talk, I finally took delivery on a new mule gun. What I ended up with was the Ruger 22/45 target pistol.
originally, I was interested in the shorter barreled slabside variant, but in the end, the longer sight radius and heavier barrel won out in my decision. I also had two very strict requirements that were not negotiable: removable grip panels and the ability to remove the magazine disconnect. Those who've followed my blog already know about my disdain for magazine disconnects.
Being as this is a range gun, I wasn't interested in removing the magazine disconnect so I could get that vital .22 round off, but for a few other reasons. First off, my reason for removing the mag disconnect is for consistency. With a training pistol, I'm attempting to best emulate the other pistols I own while still being able to shoot cheap ammo. If my fighting guns don't have magazine disconnects, then I don't want my training gun to have one. It's all about training as if it were live. If I become accustomed to working around a magazine disconnect with a training pistol that'll receive thousands and thousands of rounds a year, then it will translate right over to my guns that were either never equipped with them or have had theirs removed. I don't want that. I don't want to have to think. I just want to be able to fall back on my level of training and go with it.

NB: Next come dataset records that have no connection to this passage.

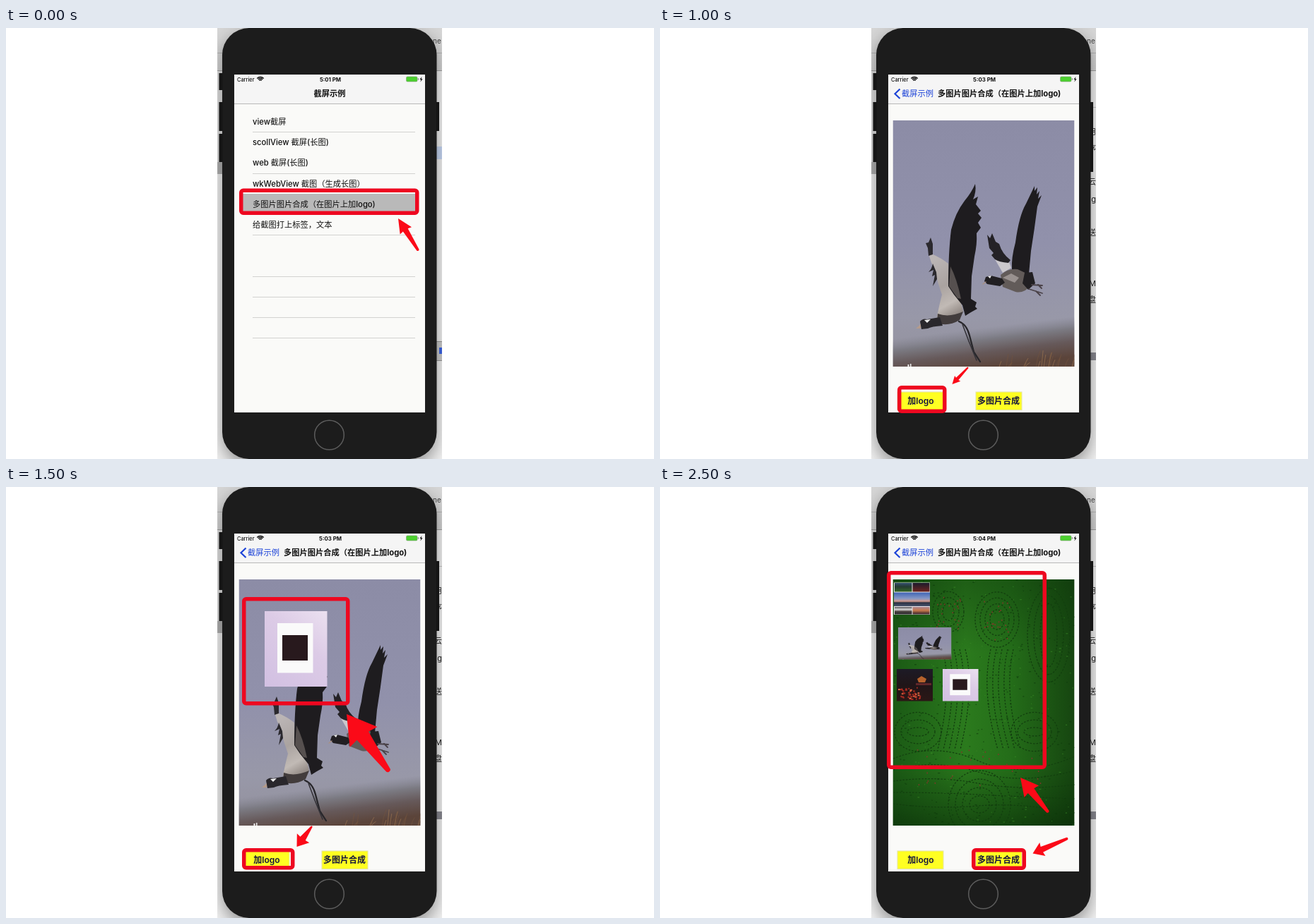
These frames come from a looping animation (917x611 px, 3000 ms). An HTML page with a canvas:

```html
<!DOCTYPE html>
<html lang="zh-CN">
<head>
<meta charset="utf-8">
<title>截屏示例</title>
<style>
html, body { margin: 0; width: 100%; height: 100%; overflow: hidden; background: #fff; }
canvas { display: block; }
</style>
</head>
<body>
<canvas id="stage" width="917" height="611"></canvas>
<script>
const ctx = document.getElementById('stage').getContext('2d');
const FONT = 'Inter, "Noto Sans CJK SC", "Noto Sans CJK", sans-serif';
const RED = '#ee0820', ARROW = '#fb0a18';
const PHOTO = [329.5, 131, 257, 349];
const LONG_TITLE = '多图片图片合成（在图片上加logo)';

function random(seed) {
  return () => (seed = (seed * 16807) % 2147483647) / 2147483647;
}

function rect(color, x, y, w, h) {
  ctx.fillStyle = color;
  ctx.fillRect(x, y, w, h);
}

function shape(color, path) {
  ctx.fillStyle = color;
  ctx.fill(new Path2D(path));
}

function line(color, width, path) {
  ctx.strokeStyle = color;
  ctx.lineWidth = width;
  ctx.stroke(new Path2D(path));
}

function gradient(x0, y0, x1, y1, ...colors) {
  const g = ctx.createLinearGradient(x0, y0, x1, y1);
  colors.forEach(([at, color]) => g.addColorStop(at, color));
  return g;
}

// y is the optical middle of the line
function text(str, x, y, size, { color = '#111', weight = 400, align = 'left' } = {}) {
  ctx.font = `${weight} ${size}px ${FONT}`;
  ctx.textAlign = align;
  ctx.fillStyle = color;
  ctx.fillText(str, x, y + size * 0.37);
}

// Edges are given for the outside of the stroke
function frame(left, top, right, bottom, width = 5.5) {
  ctx.strokeStyle = RED;
  ctx.lineWidth = width;
  ctx.beginPath();
  ctx.roundRect(left + width / 2, top + width / 2, right - left - width, bottom - top - width, 3);
  ctx.stroke();
}

function arrow(tipX, tipY, tailX, tailY, spread = 0.22, head = 0.38) {
  const length = Math.hypot(tailX - tipX, tailY - tipY);
  ctx.save();
  ctx.translate(tipX, tipY);
  ctx.rotate(Math.atan2(tailY - tipY, tailX - tipX));
  ctx.scale(length, length);
  ctx.fillStyle = ARROW;
  ctx.beginPath();
  ctx.moveTo(0, 0);
  ctx.lineTo(head, -spread);
  ctx.lineTo(head - 0.02, -spread * 0.42);
  ctx.lineTo(0.97, -0.035);
  ctx.arc(0.97, 0, 0.035, -Math.PI / 2, Math.PI / 2);
  ctx.lineTo(head - 0.02, spread * 0.42);
  ctx.lineTo(head, spread);
  ctx.fill();
  ctx.restore();
}

function inPhoto(draw) {
  ctx.save();
  ctx.beginPath();
  ctx.rect(...PHOTO);
  ctx.clip();
  draw();
  ctx.restore();
}

// Draws something made for the box "from" inside the box "to"
function fitted(from, to, draw) {
  ctx.save();
  ctx.translate(to[0], to[1]);
  ctx.scale(to[2] / from[2], to[3] / from[3]);
  ctx.translate(-from[0], -from[1]);
  draw();
  ctx.restore();
}

function desktop(list) {
  rect('#f4f4f4', 299, 0, 318, 611);
  rect('#d6d6d6', 299, 0, 318, 61);
  rect('#b4b4b4', 299, 35, 318, 1);
  rect('#a2a2a2', 299, 60, 318, 1);
  rect('#e2e2e2', 299, 61, 8, 129);
  rect('#b4b4b4', 299, 190, 8, 17);
  text('ne', 604, 18, 10, { color: '#444' });
  if (list) {
    rect('#c9d9f6', 609, 168, 8, 18);
    rect('#cfcfcf', 609, 444, 8, 27);
    rect('#999', 609, 444, 8, 1);
    rect('#999', 609, 471, 8, 1);
    rect('#3d66e8', 613, 453, 4, 9);
  } else {
    rect('#c4c4c4', 609, 112, 8, 1);
    [['用', 147], ['序', 171], ['云', 218], ['g', 243], ['送', 290], ['M', 362], ['盘', 385]]
      .forEach(([s, y]) => text(s, 617, y, 11, { align: 'right', color: '#222' }));
    rect('#8c8c94', 609, 460, 8, 11);
  }
}

function phone(list) {
  ctx.save();
  ctx.beginPath();
  ctx.rect(299, 0, 318, 611);
  ctx.clip();
  desktop(list);
  ctx.shadowColor = 'rgba(0,0,0,.42)';
  ctx.shadowBlur = 26;
  ctx.shadowOffsetY = 10;
  ctx.fillStyle = '#1c1c1c';
  ctx.beginPath();
  ctx.roundRect(306, 0, 303.5, 611, 38);
  ctx.fill();
  ctx.shadowColor = 'transparent';
  [[64, 24], [105, 41], [150, 40]].forEach(([y, h]) => rect('#151515', 301.5, y, 5, h));
  rect('#151515', 609, 105, 4, list ? 41 : 99);
  ctx.restore();

  ctx.strokeStyle = '#5c5c5c';
  ctx.lineWidth = 1.5;
  ctx.beginPath();
  ctx.arc(457.5, 577, 20.8, 0, 7);
  ctx.stroke();
  rect('#fafaf8', 323, 66, 270, 479);
  rect('#f5f5f5', 323, 66, 270, 41);
  rect('#b8b8b8', 323, 107, 270, 1);
}

function statusBar(time) {
  text('Carrier', 327, 73, 7.4, { weight: 500 });
  text(time, 459, 73, 7.8, { weight: 700, align: 'center' });
  ctx.lineCap = 'butt';
  ctx.strokeStyle = '#111';
  ctx.lineWidth = 1.5;
  [2.3, 4.4, 6.5].forEach(r => {
    ctx.beginPath();
    ctx.arc(360, 76, r, -Math.PI * 0.76, -Math.PI * 0.24);
    ctx.stroke();
  });
  ctx.fillStyle = '#4cd02f';
  ctx.beginPath();
  ctx.roundRect(566.5, 69, 15.5, 7, 1.5);
  ctx.fill();
  ctx.strokeStyle = '#7c9a74';
  ctx.lineWidth = 0.6;
  ctx.stroke();
  rect('#777', 582.8, 71.2, 1, 2.6);
  shape('#111', 'M588.5 69L585.5 73H587.3L586.4 76.5L589.6 72.2H587.7Z');
}

function listScreen() {
  statusBar('5:01 PM');
  text('截屏示例', 458, 93, 11.25, { weight: 700, align: 'center' });
  [147, 206, 293, 352, 381, 410, 439].forEach(y => rect('#d2d2d0', 349, y, 230, 1));
  rect('#b9b9b9', 334, 235, 246, 25);
  ['view截屏', 'scollView 截屏(长图)', 'web 截屏(长图)', 'wkWebView 截图（生成长图）', LONG_TITLE, '给截图打上标签，文本']
    .forEach((label, i) => text(label, 349, 132.7 + i * 29.3, 11.25, { weight: 500 }));
  frame(330, 227.5, 584.5, 265);
  arrow(555, 270, 583.5, 315.5, 0.18);
}

function detailScreen(time) {
  statusBar(time);
  line('#1c43d8', 2.2, 'M339.5 86.5L332.5 93.3L339.5 100');
  text('截屏示例', 342, 93, 11.25, { color: '#1c43d8', weight: 500 });
  text(LONG_TITLE, 393, 93, 11.25, { weight: 700 });
  [[335.5, '加logo', 369], [446.5, '多图片合成', 479]].forEach(([x, label, mid]) => {
    rect('#e4e4a4', x, 515.5, 66, 26.5);
    rect('#ffff22', x + 1, 516.5, 64, 24.5);
    text(label, mid, 528.5, 12, { color: '#15153c', weight: 600, align: 'center' });
  });
}

function cranes() {
  rect(gradient(0, 131, 0, 480, [0, '#8c8ca6'], [0.5, '#9191ab'], [0.8, '#9898a8'], [1, '#92909c']), ...PHOTO);
  rect(gradient(447, 426, 454, 482, [0, '#85859200'], [0.3, '#7b7a82'], [0.62, '#66595a'], [1, '#5b443a']), ...PHOTO);
  const rnd = random(77);
  ctx.lineCap = 'round';
  for (let i = 0; i < 26; i++) {
    const x = 480 + rnd() * 106, h = 5 + rnd() * 18;
    line(i % 3 ? '#75543f' : '#a37a52', 0.6, `M${x} 480q1 ${-h / 2} ${2 + rnd() * 4} ${-h}`);
  }
  rect('#eee', 350.5, 477, 2, 3);
  rect('#eee', 354, 476, 1.5, 4);

  // Near bird
  const plume = gradient(385, 330, 428, 405, [0, '#bbb5b5'], [0.45, '#aaa3a0'], [0.75, '#c1bab5'], [1, '#8a817c']);
  shape(plume, 'M380 303L384 320Q398 326 408 334L411 365L424 382L429 402Q412 414 392 409Q395 393 399 378Q393 362 389 344Q383 332 380 320Z');
  shape('#2b292e', 'M376 305L380 304L383 297L386 306L386 321L380 323L379 312Z M386 334Q385 341 380 346L387 343L385 352L389 350L386 366L392 356L391 346Z');
  shape('#1e1c1f', 'M446 221Q448 232 443 243L450 239L447 250L454 259L450 263L455 269L450 276L454 283L448 291Q449 306 445 324L441 352L440 384L448 389L446 395L449 398L440 403L432 408L428 393L416 378L408 366Q408 318 412 286Q418 262 431 245Q441 233 446 221Z');
  shape('#56504f', 'M411 338Q420 355 426 384L421 383L409 366Z');
  shape('#423c3c', 'M393 405Q409 411 429 402L424 414Q407 424 392 418Z');
  shape('#29272c', 'M396 410L400 422Q384 423 379 426L370 427L368 416Q372 411 378 413Z');
  shape('#ededed', 'M374 414L383 413L378 418Z');
  shape('#b59b8b', 'M369 420L362 426L369 426Z');
  line('#27262a', 2.3, 'M423 416Q434 420 438 436L444 459L453 473');
  line('#343238', 1.6, 'M428 420L437 444L448 471');

  // Far bird
  shape('#cbc8cc', 'M474 328L493 329L497 340L485 347Z');
  shape('#242226', 'M463 293L467 298L470 291L475 303L480 306Q484 320 496 329L493 333Q480 332 474 328L469 322L472 319L466 312Z');
  shape('#1e1c1f', 'M530 224L530 231L534 226L533 236L537 231L535 242L540 237L534 253Q530 285 525 316L522 349L498 342Q497 326 503 304Q508 266 518 249Z');
  shape('#625b59', 'M482 350Q493 340 506 342L523 350L526 363Q516 377 503 374L485 367Z');
  shape('#99918f', 'M485 354L497 348L508 354L502 361Z');
  shape('#211f22', 'M516 347L527 346L531 362L521 371L513 362Z M461 353L468 351L484 355L488 361L481 366L463 363L459 359Z');
  shape('#eee', 'M464 352L469 351L467 355Z');
  line('#a99080', 1.3, 'M461 360L457 363');
  line('#4a4248', 1.8, 'M526 364L541 365M535 364L540 369M522 370L541 376M532 373L538 379');
}

// Lavender sheet with a plain square standing for the mark
function card() {
  rect(gradient(366, 283, 454, 176, [0, '#d2c0e2'], [0.6, '#dccbe6'], [1, '#ebe0f0']), 366, 176, 88.5, 107);
  rect('#fafafa', 384, 193, 50.5, 70.5);
  rect('#28191d', 391, 210, 36, 36);
}

function rings(x, y, rx, ry, count, step) {
  for (let i = 0; i < count; i++) {
    ctx.beginPath();
    ctx.ellipse(x, y, rx + i * step, ry + i * step * 1.2, 0, 0, 7);
    ctx.stroke();
  }
}

function field() {
  rect(gradient(330, 0, 587, 0, [0, '#1b5a15'], [0.4, '#2b7a1d'], [0.65, '#246d19'], [1, '#164510']), ...PHOTO);
  rect(gradient(0, 131, 0, 480, [0, '#0a300960'], [0.3, '#0a300900'], [0.75, '#0a300900'], [1, '#06240590']), ...PHOTO);
  const rnd = random(2024);
  ctx.strokeStyle = '#123f0e';
  ctx.lineWidth = 1.3;
  ctx.setLineDash([2.5, 2]);
  rings(408, 177, 8, 12, 3, 7);
  rings(477, 188, 10, 14, 4, 7);
  rings(365, 347, 15, 6, 3, 9);
  rings(530, 347, 15, 6, 3, 9);
  rings(452, 450, 14, 12, 4, 10);
  rings(550, 210, 12, 45, 3, 9);
  for (let i = 0; i < 5; i++) {
    const d = i * 8;
    line('#123f0e', 1.3, `M${432 - d} 230Q${446 - d} 285 ${425 - d} 372M${468 + d} 230Q${454 + d} 290 ${478 + d} 372`);
    line('#123f0e', 1.2, `M330 ${385 + d * 2}q60 ${-24 + d} 120 3t137 ${-6 + d / 2}`);
  }
  ctx.setLineDash([]);
  for (let i = 0; i < 420; i++) {
    rect(i % 3 ? '#0d370b99' : '#3a8d2788', 330 + rnd() * 257, 131 + rnd() * 349, 1 + rnd() * 2, 1.3);
  }
  for (let i = 0; i < 75; i++) {
    const [x, y, w, h] = [[408, 178, 34, 45], [475, 190, 38, 60], [450, 396, 180, 55]][i % 3];
    rect('#85342a', x + (rnd() - 0.5) * w, y + (rnd() - 0.5) * h, 1.4, 1.8);
  }
}

function collage() {
  rect('#e8e6e8', 331, 135.5, 51, 45.5);
  rect(gradient(0, 136, 0, 149, [0, '#34506f'], [0.4, '#243b32'], [1, '#356a25']), 332, 136, 24.5, 12.5);
  rect(gradient(0, 136, 0, 149, [0, '#1c1b2c'], [1, '#70251f']), 357.5, 136, 24, 12.5);
  rect(gradient(0, 149, 0, 169, [0, '#3c62b4'], [0.45, '#8598c5'], [0.65, '#d39a8c'], [0.75, '#2b3142'], [1, '#46536d']), 331, 149.5, 51, 19.5);
  rect(gradient(0, 170, 0, 180, [0, '#59565b'], [0.4, '#ddd'], [0.6, '#554c48'], [1, '#262428']), 332, 170, 24.5, 10.5);
  rect(gradient(0, 170, 0, 180, [0, '#a88491'], [0.5, '#c77a4c'], [1, '#39242a']), 357.5, 170, 24, 10.5);
}

function nightView() {
  rect(gradient(0, 258, 0, 303, [0, '#1d1b26'], [0.5, '#201518'], [1, '#2b1716']), 335, 258, 51, 45.5);
  shape('#b5622c', 'M364 272L370 268L377 272L375 277H366Z');
  const rnd = random(9);
  for (let i = 0; i < 38; i++) {
    rect(i % 4 ? '#a72b22' : '#dd6540', 337 + rnd() * 34, 283 + rnd() * 17, 1.5 + rnd() * 2, 2);
  }
  rect('#60272a', 362, 278, 22, 3);
}

function collection() {
  inPhoto(field);
  collage();
  fitted(PHOTO, [337, 199, 75.5, 45.5], () => inPhoto(cranes));
  nightView();
  fitted([366, 176, 88.5, 107], [400, 258, 50.5, 45.5], card);
}

const scenes = [
  listScreen,
  () => { detailScreen('5:03 PM'); inPhoto(cranes); },
  () => {
    detailScreen('5:03 PM');
    inPhoto(cranes);
    frame(336, 507, 405.5, 546);
    arrow(413.5, 505, 436, 481, 0.17, 0.34);
  },
  () => {
    detailScreen('5:03 PM');
    inPhoto(cranes);
    card();
    frame(334, 156, 486.5, 309.5);
    arrow(482, 322, 542, 403, 0.24, 0.4);
    frame(334, 512, 408.5, 542.5);
    arrow(411.5, 510, 433, 481, 0.3, 0.42);
  },
  () => {
    detailScreen('5:04 PM');
    inPhoto(cranes);
    frame(439, 509, 519, 545);
    arrow(527.5, 508.5, 569.5, 487.5, 0.23, 0.34);
  },
  () => {
    detailScreen('5:04 PM');
    collection();
    frame(321, 119, 547, 400);
    arrow(510, 412, 549.5, 461, 0.21, 0.4);
    frame(441, 512, 518, 543);
    arrow(527.5, 519.5, 577, 498, 0.19, 0.28);
  },
];

let shown = -1;
function tick() {
  const index = Math.floor((performance.now() % 3000) / 500);
  if (index !== shown) {
    shown = index;
    rect('#fff', 0, 0, 917, 611);
    phone(index === 0);
    scenes[index]();
  }
  requestAnimationFrame(tick);
}
tick();
</script>
</body>
</html>
```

Secondly, with the MKIII pistols, that magazine presents an issue with disassembly and reassembly. Part of the take down and assembly procedures require you to pull the trigger at times to move the hammer and remove tension from the main spring. Without a magazine inserted and removed after each trigger pull, you can't get the gun apart. What a pain in the @$$! I should be able to remove the mag and get down to business. So by removing the magazine disconnect, I have eliminated some complication from the procedure as well as a cumbersome headache. Now, the gun can be disassembled in the same fashion as the MKII pistol. Note: I will post a separate entry dedicated to the removal of the magazine disconnect.
Lastly, the magazine disconnect puts pressure on the back of the magazine. This means that when you press the magazine release, the magazine stays in the mag well. WHAT?! Yeah, you have to press the release button and then reach up and strip the magazine from the weapon with your reaction hand. That adds more unnecessary movements to the emergency magazine change drill, which will translate directly to the real thing. I don't want that. With the magazine disconnect removed, the magazine falls freely away once I push the release button. That's how these things are supposed to work.
With the lawyer's wet dream device removed from the pistol, the next part was to address the grips. The factory wood grips are beautiful! Unfortunately, it neither matched my taste or style of shooting. I bought this gun because it is 1/2 ounce lighter than my Beretta M9A1, give or take, depending on your scale. The heavy barrel gives it a lot of that weight and for me, it helps point the gun very naturally. It feels much like a Beretta M9A1 in terms of balance and feel, especially since my M9A1 has a flashlight mounted under the frame. While the grip frame of the 22/45 isn't as fat as the Beretta frame, the addition of Hogue grips with the finger grooves in the front give both weapons a similar feel, and let me tell you, it's very comfortable.
I have some friends that are interested in shooting some new acquisitions of their own this weekend, so I might get in some range time with this beast.